My favorite memory from the whole ride was late in the afternoon of that last day. Chris and I had been drafting behind a very fast pair on a tandem. There was a whole string of riders trailing us. The tandem pulled us for a long time before stopping for a break. We continued on, passing everyone, tucking in behind faster groups of roadies, letting them pull us for a while, then tearing on ahead. We were running on adrenaline and the strength we’d been building up over the past week of riding. When we weren’t tucked in behind faster riders, Chris and I kept swapping places, me pulling him, him pulling me. Our pace increased gradually, and my legs were churning out the miles. I was breathing heavy and kept thinking that I didn’t want to keep going at this pace, that I couldn’t keep this pace if I wanted to finish the ride and not feel like complete jello. Then Chris and I would tear off the back of another group and pass them, our heavy steel bikes with racks and panniers pulling past the plastic and aluminum bikes of the spandex crowd. At one point we were passed by a solo rider. He was hauling. Chris and I dropped in behind him and he pulled for a few miles at about 28 – 30 mph. As he started to drop off he suggested that I take over. I knew I couldn’t keep that pace, but I took off and gave it everything I had.

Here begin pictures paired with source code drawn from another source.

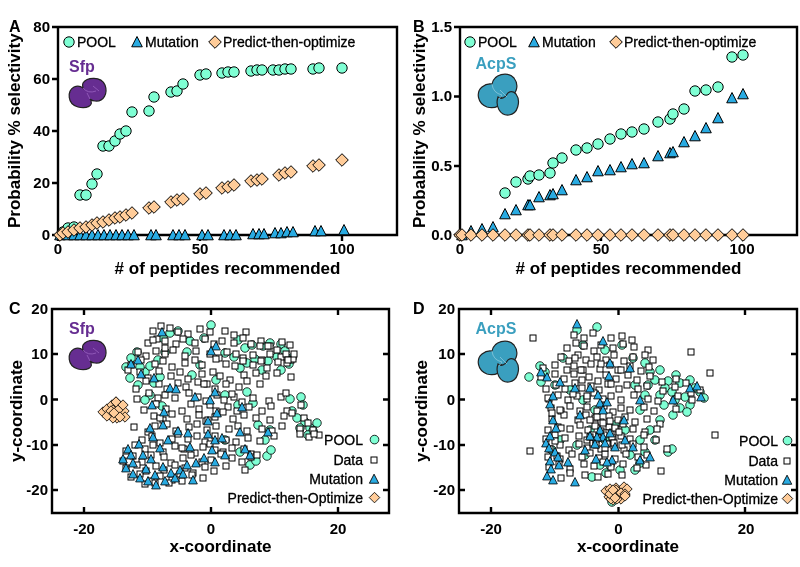
<!DOCTYPE html>
<html lang="en">
<head>
<meta charset="utf-8">
<title>Peptide selectivity and coordinates</title>
<style>
:root{--ink:#000;--pool:#7fffd4;--mutation:#29abe2;--optimize:#ffcc99;--sfp:#662d91;--acps:#3a9fbf}
*{box-sizing:border-box;margin:0}
body{width:800px;height:567px;overflow:hidden;background:#fff;color:var(--ink);font:bold 15px/1 "Liberation Sans",Arial,sans-serif}
main{display:grid;grid-template:290px 277px/405px 395px;width:800px;height:567px}
.panel{position:relative;display:grid;grid-template:var(--t) var(--h) 27px 15px/var(--l) var(--w)}
.a{--l:58px;--t:27px;--w:339px;--h:208px}
.b{--l:55px;--t:27px;--w:337px;--h:208px}
.c{--l:52px;--t:19px;--w:337px;--h:204px}
.d{--l:54px;--t:19px;--w:338px;--h:204px}
.plot{position:absolute;inset:0;width:100%;height:100%}
.letter{position:absolute;left:9px;top:calc(var(--t) - 8px);font-size:16px}
.b .letter,.d .letter{left:8px}
.y-axis{grid-area:2/1;display:flex;justify-content:space-between;padding-right:8px}
.c .y-axis,.d .y-axis{padding-right:4px}
.y-label{writing-mode:vertical-rl;transform:rotate(180deg);text-align:center;font-size:17px;white-space:nowrap;margin-left:6px;height:var(--h)}
.c .y-label,.d .y-label{margin-left:8px}
.y-ticks{display:flex;flex-direction:column;justify-content:space-between;text-align:right;position:absolute;right:calc(100% - var(--l) + 8px);height:var(--h)}
.c .y-ticks,.d .y-ticks{padding-bottom:23px;right:calc(100% - var(--l) + 4px)}
.y-ticks span{height:0;line-height:0}
.x-ticks{grid-area:3/2;display:flex;justify-content:space-between;align-items:center;padding-right:55px}
.c .x-ticks,.d .x-ticks{padding:4px 51px 0 32px}
.x-ticks span{width:0;display:flex;justify-content:center}
.x-label{grid-area:4/2;text-align:center;font-size:17px;line-height:13px}
.enzyme{position:absolute;width:60px;text-align:center;font-size:16px}
.sfp{color:var(--sfp);left:52px;top:59px}
.acps{color:var(--acps);left:61px;top:56px}
.c .sfp,.d .acps{top:31px}
.legend{position:absolute;list-style:none;padding:0;font-weight:400;font-size:14px;-webkit-text-stroke:.3px;white-space:nowrap}
.legend li{display:flex;align-items:center}
.legend svg{width:15px;height:16px;flex:none}
.a .legend,.b .legend{display:grid;grid-template-columns:68px 78px auto;left:62px;top:34px}
.b .legend{grid-template-columns:64px 82px auto;left:58px}
.c .legend,.d .legend{right:23px;top:139px;display:grid;grid-template-rows:21px 20px 18px 20px}
.d .legend{right:5px;top:141px;grid-template-rows:20px 19px 19px 19px}
.c .legend li,.d .legend li{justify-content:flex-end;gap:4px}
.d .legend li{gap:2px}
.frame{fill:none;stroke:var(--ink);stroke-width:2.4}
.series path{fill:none;stroke:none;stroke-width:1}
.dense path{stroke-width:.82}
.series .pool{marker:url(#m-pool)}
.series .mutation{marker:url(#m-mutation)}
.series .optimize{marker:url(#m-optimize)}
.series .data{marker:url(#m-data);stroke-width:1}
</style>
</head>
<body>
<main>
<section class="panel a">
<svg class="plot" viewBox="0 0 405 290" aria-hidden="true">
<defs>
<circle id="pool" r="5.2" fill="#7fffd4" stroke="#000"/>
<path id="mutation" d="M0-5.5L5.3 4.8H-5.3z" fill="#29abe2" stroke="#000"/>
<path id="optimize" d="M0-6.3L6.3 0 0 6.3-6.3 0z" fill="#fc9" stroke="#000"/>
<rect id="data" x="-3" y="-3" width="6" height="6" fill="#fff" stroke="#000"/>
<marker id="m-pool" overflow="visible"><use href="#pool"/></marker>
<marker id="m-mutation" overflow="visible"><use href="#mutation"/></marker>
<marker id="m-optimize" overflow="visible"><use href="#optimize"/></marker>
<marker id="m-data" overflow="visible"><use href="#data"/></marker>
<g id="sfp-shape" stroke="#222" stroke-width="1.2" fill="#662d91"><path d="M83 83C87 77 101 76 105 85C108 93 104 102 95 101Q92 101 90 99C95 106 86 109 78 107C67 104 67 91 74 87Q79 85 83 88Q82 85 83 83z"/><path d="M83 88Q88 94 96 91M90 99L87 93M93 86L99 91" fill="none" stroke="#9a62c0" stroke-width=".8"/></g>
<g id="acps-shape" stroke="#222" stroke-width="1.2" fill="#3a9fbf"><path d="M492 84C494 74 507 71 514 78C520 86 516 96 507 98Q503 99 500 97C505 106 494 109 487 107C477 103 476 92 482 87Q487 83 492 84z"/><path d="M498 97Q503 101 508 93Q512 90 516 94C521 101 518 114 509 115C500 116 495 106 498 97z"/><path d="M492 84Q493 93 502 95M502 95L499 99M500 90L507 97" fill="none" stroke="#8cc8dc" stroke-width=".8"/></g>
</defs>
<path class="frame" d="M58 27H397V235H58zM52 27h6M52 79h6M52 131h6M52 183h6M52 235h6M58 235v6M200 235v6M342 235v6"/>
<use href="#sfp-shape"/>
<g class="series">
<path class="pool" d="M63 232L68 228 74 227 80 195 86 195 92 184 97 174 103 146 109 146 115 141 120 134 126 131 132 112 149 111 154 97 171 92 177 91 183 84 200 75 206 74 222 73 228 72 234 72 251 71 257 70 262 70 273 70 279 70 285 69 291 69 313 69 319 68 342 68"/>
<path class="mutation" d="M60 235h8 6 6 6 6 6 6 6 6 6 6 6 17 5 17 6 6 17 6 16 6 6l17-1 6 0 5 0 11-1 6 0 6-1 6 0 22-1 6 0 23-1"/>
<path class="optimize" d="M60 235L63 233 68 232 74 230 80 228 86 227 92 225 97 223 103 222 109 220 115 218 120 217 126 215 132 213 149 208 154 207 171 202 177 200 183 199 200 194 206 193 222 188 228 187 234 185 251 181 257 180 262 179 279 175 285 173 291 172 313 166 319 165 342 160"/>
</g>
</svg>
<h2 class="letter">A</h2>
<div class="y-axis"><span class="y-label">Probability % selectivity</span><div class="y-ticks"><span>80</span><span>60</span><span>40</span><span>20</span><span>0</span></div></div>
<div class="x-ticks"><span>0</span><span>50</span><span>100</span></div>
<p class="x-label"># of peptides recommended</p>
<p class="enzyme sfp">Sfp</p>
<ul class="legend">
<li><svg viewBox="-7 -8 15 16"><use href="#pool"/></svg>POOL</li>
<li><svg viewBox="-7 -8 15 16"><use href="#mutation"/></svg>Mutation</li>
<li><svg viewBox="-7 -8 15 16"><use href="#optimize"/></svg>Predict-then-optimize</li>
</ul>
</section>

<section class="panel b">
<svg class="plot" viewBox="405 0 395 290" aria-hidden="true">
<path class="frame" d="M460 27H797V235H460zM454 27h6M454 96.5h6M454 166h6M454 235h6M460 235v6M601 235v6M743 235v6"/>
<use href="#acps-shape"/>
<g class="series">
<path class="pool" d="M505 193L516 182 528 179 530 176 539 175 550 173 553 163 562 158 576 150 587 148 598 144 610 139 621 134 632 132 644 129 658 122 670 119 673 114 684 109 695 91 706 90 718 87 732 57 743 55"/>
<path class="mutation" d="M462 235L471 231 482 229 493 227 505 214 516 210 528 205 530 205 539 197 550 195 553 194 562 190 576 180 587 177 598 171 610 170 621 167 632 164 644 163 658 156 670 153 673 152 684 142 695 136 706 128 718 118 732 98 743 94"/>
<path class="optimize" d="M460 235h2 9 11 11 12 11 12 2 9 11 3 9 14 11 11 12 11 11 12 14 12 3 11 11 11 12 14 11"/>
</g>
</svg>
<h2 class="letter">B</h2>
<div class="y-axis"><span class="y-label">Probability % selectivity</span><div class="y-ticks"><span>1.5</span><span>1.0</span><span>0.5</span><span>0.0</span></div></div>
<div class="x-ticks"><span>0</span><span>50</span><span>100</span></div>
<p class="x-label"># of peptides recommended</p>
<p class="enzyme acps">AcpS</p>
<ul class="legend">
<li><svg viewBox="-7 -8 15 16"><use href="#pool"/></svg>POOL</li>
<li><svg viewBox="-7 -8 15 16"><use href="#mutation"/></svg>Mutation</li>
<li><svg viewBox="-7 -8 15 16"><use href="#optimize"/></svg>Predict-then-optimize</li>
</ul>
</section>

<section class="panel c">
<svg class="plot" viewBox="0 290 405 277" aria-hidden="true">
<path class="frame" d="M52 309H389V513H52zM52 354h6M52 399.5h6M52 445h6M52 490h6M389 354h-6M389 399.5h-6M389 445h-6M389 490h-6M84 513v-6M211 513v-6M338 513v-6M84 309v6M211 309v6M338 309v6"/>
<use href="#sfp-shape" y="262"/>
<g class="series dense">
<path class="pool" d="M211 325L170 333 178 331 163 338 190 341 204 338 238 340 245 348 252 345 263 346 270 343 281 344 285 351 292 358 277 357 268 361 255 359 247 363 234 357 225 353 137 352 131 358 126 367 130 378 145 372 150 366 138 385 154 383 160 377 150 395 165 352 158 360 140 367 145 400 162 406 187 352 192 375 240 368 262 370 281 370 289 364 290 399 301 397 303 405 292 411 297 418 305 422 310 428 317 423 313 431 308 435 300 428 247 392 238 405 253 403 270 430 258 425 265 440 250 465 256 461 267 456 271 450 240 452 225 440 216 380 200 365 225 395"/>
<path class="data" d="M153 331l8-5 9 2 8 4 10 2 12-5 10 3 15-1 9 4 12-3M148 343l9-4 8 2 11 3 7-5 12 4 10-4 9 5 8-3 12 2 9-5 8 6 10-3 9 5 12-4 8 3M138 352l8 4 10-5 9 3 8-4 12 6 11-5 14 3 9 4 8-6 9 2 7 4 10-3 9 5 8-6 11 3 10 3M131 365l10-5 14 4 8-3 9 6 13-4 10-3 7 5 14-6 10 5 9 2 8-5 10 4 8-4 6 7 11-6 9 1 6-4M128 370l12 2 8 6 11-7 12 5 9-4 8 7 14-5 11-2 7 4 10 4 14-5 12-2 10 3 11-3 14 4M136 389l10-8 13 3 8 5 11-6 8 4 12-5 9 2 8 5 11-5 13 3 8-6 13 3M137 399l12-6 9 5 7-3 10 3 14-5 9 4 8 4 11-6 7 5 10-3 8 5 11-4 16 3 12-4 5-4M144 410l12-6 10 5 16 2 9-7 8 5 11-4 6 6 12-4 9 4 12-4 13 4 9-5 16 5 14-6M154 416l9 4 9-6 15 5 12-4 7 6 9-4 8-5 10 7 11-4 12 3 14 2 14-4 8-3 12 5 4 5M134 427l14 5 7-6 12-2 9 7 13-4 8-3 10 6 9-4 13 3 9-3 9 5 15-2 10 2 10-5 18 3 13 1 6 5M142 440l10-4 8 7 12-4 6-5 10 5 9-3 8 6 10-6 11 4 10 2 12-4 12 3 14-5 26-2 9 3 5-3M126 451l9-6 10 4 8-4 10 7 12-6 9 3 11 4 8-6 12 3 8 2 9-4 12 1 7 5M123 461l10-5 9 6 9-7 13 2 7 6 12-5 8-3 11 7 9-2 10-6 11 4 10 4 9-5 6-2M126 468l11-3 9 6 10-5 8 4 11-5 10 3 8 5 12-6 9 4 12-5 19 4M131 477l9-3 11 7 9-5 12 4 8-6 12 1 11 3M145 484l10-1 14 0 13-2M153 340l12 8 39 36 4 36 2 24-28 4-22-30 72-24 28-48 8 0 9 4 9 4 8 0-6 6"/>
<path class="mutation" d="M162 332L216 346 211 351 131 364 138 360 154 378 141 374 170 388 176 389 152 405 164 412 195 397 210 400 215 392 242 407 217 413 208 421 163 425 178 431 188 433 150 428 153 437 139 444 128 449 131 455 123 459 126 468 133 463 143 455 151 459 160 448 168 440 190 447 208 434 215 440 222 438 212 450 225 455 196 463 187 465 180 470 171 473 163 467 155 475 148 481 156 485 165 481 175 478 183 474 193 480 133 474 140 478 146 469 268 432 245 449 250 455 215 462 204 458 240 432"/>
<path class="optimize" d="M103 412l4-3 3 5 2-9 4-3 3 5 3 4-5 3-4-4-3 4 7 4 4-2 3-5 1 6-7-7-5 8-6-2 9-14 7 3-12 6 3 2 6 4"/>
</g>
</svg>
<h2 class="letter">C</h2>
<div class="y-axis"><span class="y-label">y-coordinate</span><div class="y-ticks"><span>20</span><span>10</span><span>0</span><span>-10</span><span>-20</span></div></div>
<div class="x-ticks"><span>-20</span><span>0</span><span>20</span></div>
<p class="x-label">x-coordinate</p>
<p class="enzyme sfp">Sfp</p>
<ul class="legend">
<li>POOL<svg viewBox="-9 -9 18 19"><use href="#pool"/></svg></li>
<li>Data<svg viewBox="-7 -8 15 16"><use href="#data"/></svg></li>
<li>Mutation<svg viewBox="-8 -9 17 18"><use href="#mutation"/></svg></li>
<li>Predict-then-Optimize<svg viewBox="-9 -9 18 19"><use href="#optimize"/></svg></li>
</ul>
</section>

<section class="panel d">
<svg class="plot" viewBox="405 290 395 277" aria-hidden="true">
<path class="frame" d="M459 309H797V513H459zM459 354h6M459 399.5h6M459 445h6M459 490h6M797 354h-6M797 399.5h-6M797 445h-6M797 490h-6M491 513v-6M618.5 513v-6M745 513v-6M491 309v6M618.5 309v6M745 309v6"/>
<use href="#acps-shape" y="267"/>
<g class="series dense">
<path class="pool" d="M597 327L577 330 540 366 545 372 529 377 541 382 563 358 583 345 605 350 622 345 633 358 645 363 650 372 660 370 655 380 668 381 665 388 676 375 680 383 672 392 690 380 695 388 700 392 704 398 685 397 690 405 680 408 687 412 675 400 660 395 664 405 673 415 660 420 648 385 645 395 635 385 640 410 650 430 655 440 645 452 640 440 630 455 668 452 672 449 635 470 640 463 620 470 610 465 592 477 600 465 585 455 577 445 590 430 605 440 615 425 595 410 625 430 583 400 570 390 555 385 612 502 606 473 560 440 552 450"/>
<path class="data" d="M533 338L691 352 710 373 715 435 530 451 661 471 667 449M574 335l10 3 9-5 18 5 11-2 10 4M567 348l9-5 8 3 10 5 7-6 12 3 10-4 11 3 14 3M561 357l8 4 9-6 8 5 11-3 9 3 8-5 10 6 9-4 12-2 8 5M543 368l12-3 12 5 7-4 9 4 8-6 9 5 10-4 8 5 12-4 11 5 8-4M541 377l14-3 9 5 10-5 8 6 7-3 9 4 8-6 10 4 12-4 9 5 13-4 12 6 14-3 10 4M546 389l10-4 9 4 10-6 7 5 9-2 8 4 9-6 11 5 8-4 11 4 9-3 16 5 12-4 16 6 9-3M549 399l9-4 10 5 9-4 10 3 7-6 9 6 8-3 10 4 13-5 14 4 10 2 20-5 14 4M551 408l10 3 9-5 10 5 7-4 10 4 7-5 9 6 8-4 9 2 14-3 10 4 22-2M552 419l12-4 14 5 8-5 9 3 6 4 8-6 9 4 7-3 10 5 12-3 13 5M548 430l10-3 12 2 10-4 8 5 7-4 6 5 8-4 7 2 7-5 10 5 12 3 12-3M546 439l9-4 10 3 14-2 8 4 6-5 7 3 6-5 7 6 8-3 9 3 14-4 12 5M550 449l10-4 9 5 10-6 8 4 6-5 8 6 6-5 7 2 10 4 9-6 11 3M548 457l12 2 12-5 10 3 8-4 9 5 6-4 10 5 11-5 12 3 9-2M549 467l10-3 11 5 14-5 10 2 9-4 8 5 12-3 14 4 9-3M561 478l9-5 15 2 13 2 10-3 14 1M590 420l7-3 6 6 7-2 5 7 4 4-7 5-8-2-8 5-6-3 6 8 9 3 9-5 8 2M575 358l6 12-8 24 14 2 14-32 10 20 10-14M548 398l4 15 8-3 1 18-6 13 2 15"/>
<path class="mutation" d="M577 324L603 341 610 363 630 368 541 372 547 377 560 382 553 396 550 404 575 388 590 388 609 376 600 403 607 402 598 395 603 410 690 388 697 386 701 397 673 400 640 400 553 420 556 428 550 436 546 443 549 448 555 452 550 461 559 465 551 469 547 476 553 480 575 482 558 457 600 430 603 437 597 437 595 444 605 443 590 436 610 433 612 460 615 447 625 440 633 447 640 460 650 457 607 462 596 459 568 462 585 450 624 420 580 415"/>
<path class="optimize" d="M606 491l4-2 3 6 3-7 4 3 4-4 3 2-2 6-4 4-4-6-4 7-4-3 2 2 5-9 5 3 4 1-8 5-7-5 3-4 12 6-10 2"/>
</g>
</svg>
<h2 class="letter">D</h2>
<div class="y-axis"><span class="y-label">y-coordinate</span><div class="y-ticks"><span>20</span><span>10</span><span>0</span><span>-10</span><span>-20</span></div></div>
<div class="x-ticks"><span>-20</span><span>0</span><span>20</span></div>
<p class="x-label">x-coordinate</p>
<p class="enzyme acps">AcpS</p>
<ul class="legend">
<li>POOL<svg viewBox="-9 -9 18 19"><use href="#pool"/></svg></li>
<li>Data<svg viewBox="-7 -8 15 16"><use href="#data"/></svg></li>
<li>Mutation<svg viewBox="-8 -9 17 18"><use href="#mutation"/></svg></li>
<li>Predict-then-Optimize<svg viewBox="-9 -9 18 19"><use href="#optimize"/></svg></li>
</ul>
</section>
</main>
</body>
</html>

One of the reasons I like to ride with Chris is that sometimes he uncorks a bottle of strength that borders on the absurd. He gave me a few minutes to feel useful up there in the front until his impatience popped. He tore out in front of me in a full-blown sprint, and even though I thought there was no fucking way I could keep up with him I pushed with everything I had, and was just barely able to hang on. I started laughing, a deep kind of hysterical laugh out of my tensed gut, which was probably the affect of the adrenaline surging through me. My muscles and lungs screamed. We were only able to keep this up for a few minutes before being spent, but it was so much fun, like the whole trip built up to this one raging moment.

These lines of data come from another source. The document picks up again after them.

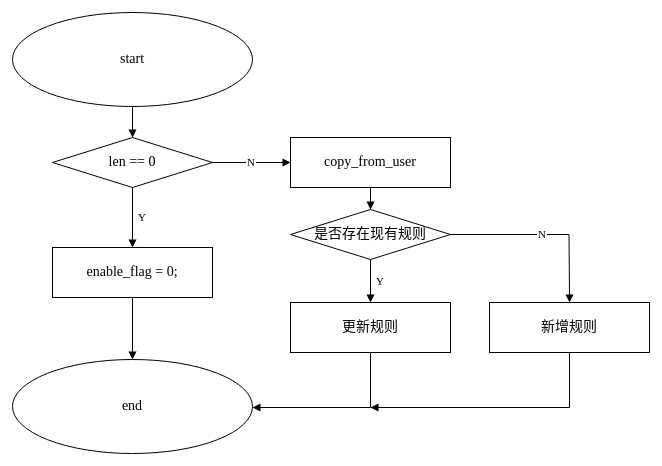
<!DOCTYPE html>
<html lang="zh-CN">
<head>
<meta charset="utf-8">
<title>规则流程图</title>
<style>
:root { --ink: #000; --paper: #fff; }
* { box-sizing: border-box; }
html, body { margin: 0; background: var(--paper); overflow: hidden; }
.flowchart {
  position: relative; width: 662px; height: 466px; overflow: hidden;
  background: var(--paper); color: var(--ink);
  font: 14px/16px "Liberation Serif", "Noto Sans CJK SC", serif;
}
.shapes { position: absolute; inset: 0; display: block; }
.outline { fill: var(--paper); stroke: var(--ink); stroke-width: 1; }
.connector { fill: none; stroke: var(--ink); stroke-width: 1; }
.arrowhead { fill: var(--ink); }
.node, .branch {
  position: absolute; display: flex; align-items: center;
  justify-content: center; white-space: nowrap;
}
.node { width: 160px; height: 50px; }
.terminal { left: 12px; width: 240px; height: 94px; }
.start { top: 12px; }
.end { top: 359px; }
.check-length { left: 52px; top: 137px; }
.disable { left: 52px; top: 247px; }
.copy { left: 290px; top: 137px; }
.check-rule { left: 290px; top: 209px; }
.update { left: 290px; top: 302px; }
.add { left: 489px; top: 302px; }
.branch { width: 10px; height: 12px; font-size: 11px; line-height: 12px; background: var(--paper); }
.length-no { left: 246px; top: 156px; }
.length-yes { left: 137px; top: 211px; }
.rule-no { left: 537px; top: 228px; }
.rule-yes { left: 375px; top: 275px; }
</style>
</head>
<body>
<main class="flowchart">
  <svg class="shapes" width="662" height="466" viewBox="0 0 662 466" aria-hidden="true">
    <defs>
      <polygon id="arrow-down" class="arrowhead" points="-4,-8 4,-8 0,0"/>
      <polygon id="arrow-right" class="arrowhead" points="-8,-4 -8,4 0,0"/>
      <polygon id="arrow-left" class="arrowhead" points="8,-4 8,4 0,0"/>
      <polygon id="decision" class="outline" points="0,25 80,0 160,25 80,50"/>
      <rect id="process" class="outline" width="160" height="50"/>
      <ellipse id="terminal" class="outline" rx="120" ry="47"/>
    </defs>
    <g class="connector">
      <path d="M132.5 107V132"/>
      <path d="M132.5 187V242"/>
      <path d="M132.5 297V354"/>
      <path d="M212 162.5H285"/>
      <path d="M370.5 187V204"/>
      <path d="M370.5 259V297"/>
      <path d="M450 234.5H569L569.5 297"/>
      <path d="M370.5 352V407.5H257"/>
      <path d="M569.5 352V407.5H375"/>
    </g>
    <use href="#terminal" x="132.5" y="59.5"/>
    <use href="#terminal" x="132.5" y="406.5"/>
    <use href="#decision" x="52.5" y="137.5"/>
    <use href="#decision" x="290.5" y="209.5"/>
    <use href="#process" x="52.5" y="247.5"/>
    <use href="#process" x="290.5" y="137.5"/>
    <use href="#process" x="290.5" y="302.5"/>
    <use href="#process" x="489.5" y="302.5"/>
    <use href="#arrow-down" x="132.5" y="137.5"/>
    <use href="#arrow-down" x="132.5" y="247.5"/>
    <use href="#arrow-down" x="132.5" y="359.5"/>
    <use href="#arrow-right" x="290.5" y="162.5"/>
    <use href="#arrow-down" x="370.5" y="209.5"/>
    <use href="#arrow-down" x="370.5" y="302.5"/>
    <use href="#arrow-down" x="569.5" y="302.5"/>
    <use href="#arrow-left" x="252.5" y="407.5"/>
    <use href="#arrow-left" x="370.5" y="407.5"/>
  </svg>
  <div class="node terminal start">start</div>
  <div class="node check-length">len == 0</div>
  <div class="node disable">enable_flag = 0;</div>
  <div class="node copy">copy_from_user</div>
  <div class="node check-rule">是否存在现有规则</div>
  <div class="node update">更新规则</div>
  <div class="node add">新增规则</div>
  <div class="node terminal end">end</div>
  <span class="branch length-no">N</span>
  <span class="branch length-yes">Y</span>
  <span class="branch rule-no">N</span>
  <span class="branch rule-yes">Y</span>
</main>
</body>
</html>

As we went across the St. Johns bridge into Portland both Chris and I felt the sort of let-down of being on familiar roads. What had felt like a bike tour a few minutes before suddenly transformed into just another commute. Not that either of us dislike commuting, but the feeling is different. It’s perfunctory rather than exploratory. The word here is quotidian. The only difference was that we were strung out across town with ten thousand other riders.
At the finish people cheered, and we ate burritos. Ted’s mother was there, and shared some delicious raspberries. Chris and I said our goodbyes to Ted, gathered and repacked our gear and headed toward our respective homes. We decided we were pleasantly tired, but that if we weren’t back in Portland that we’d happily get up and ride a bunch more miles the next day. Work calls, though. Gotta build some bikes. We’ll be headed out again soon, I’m sure of it.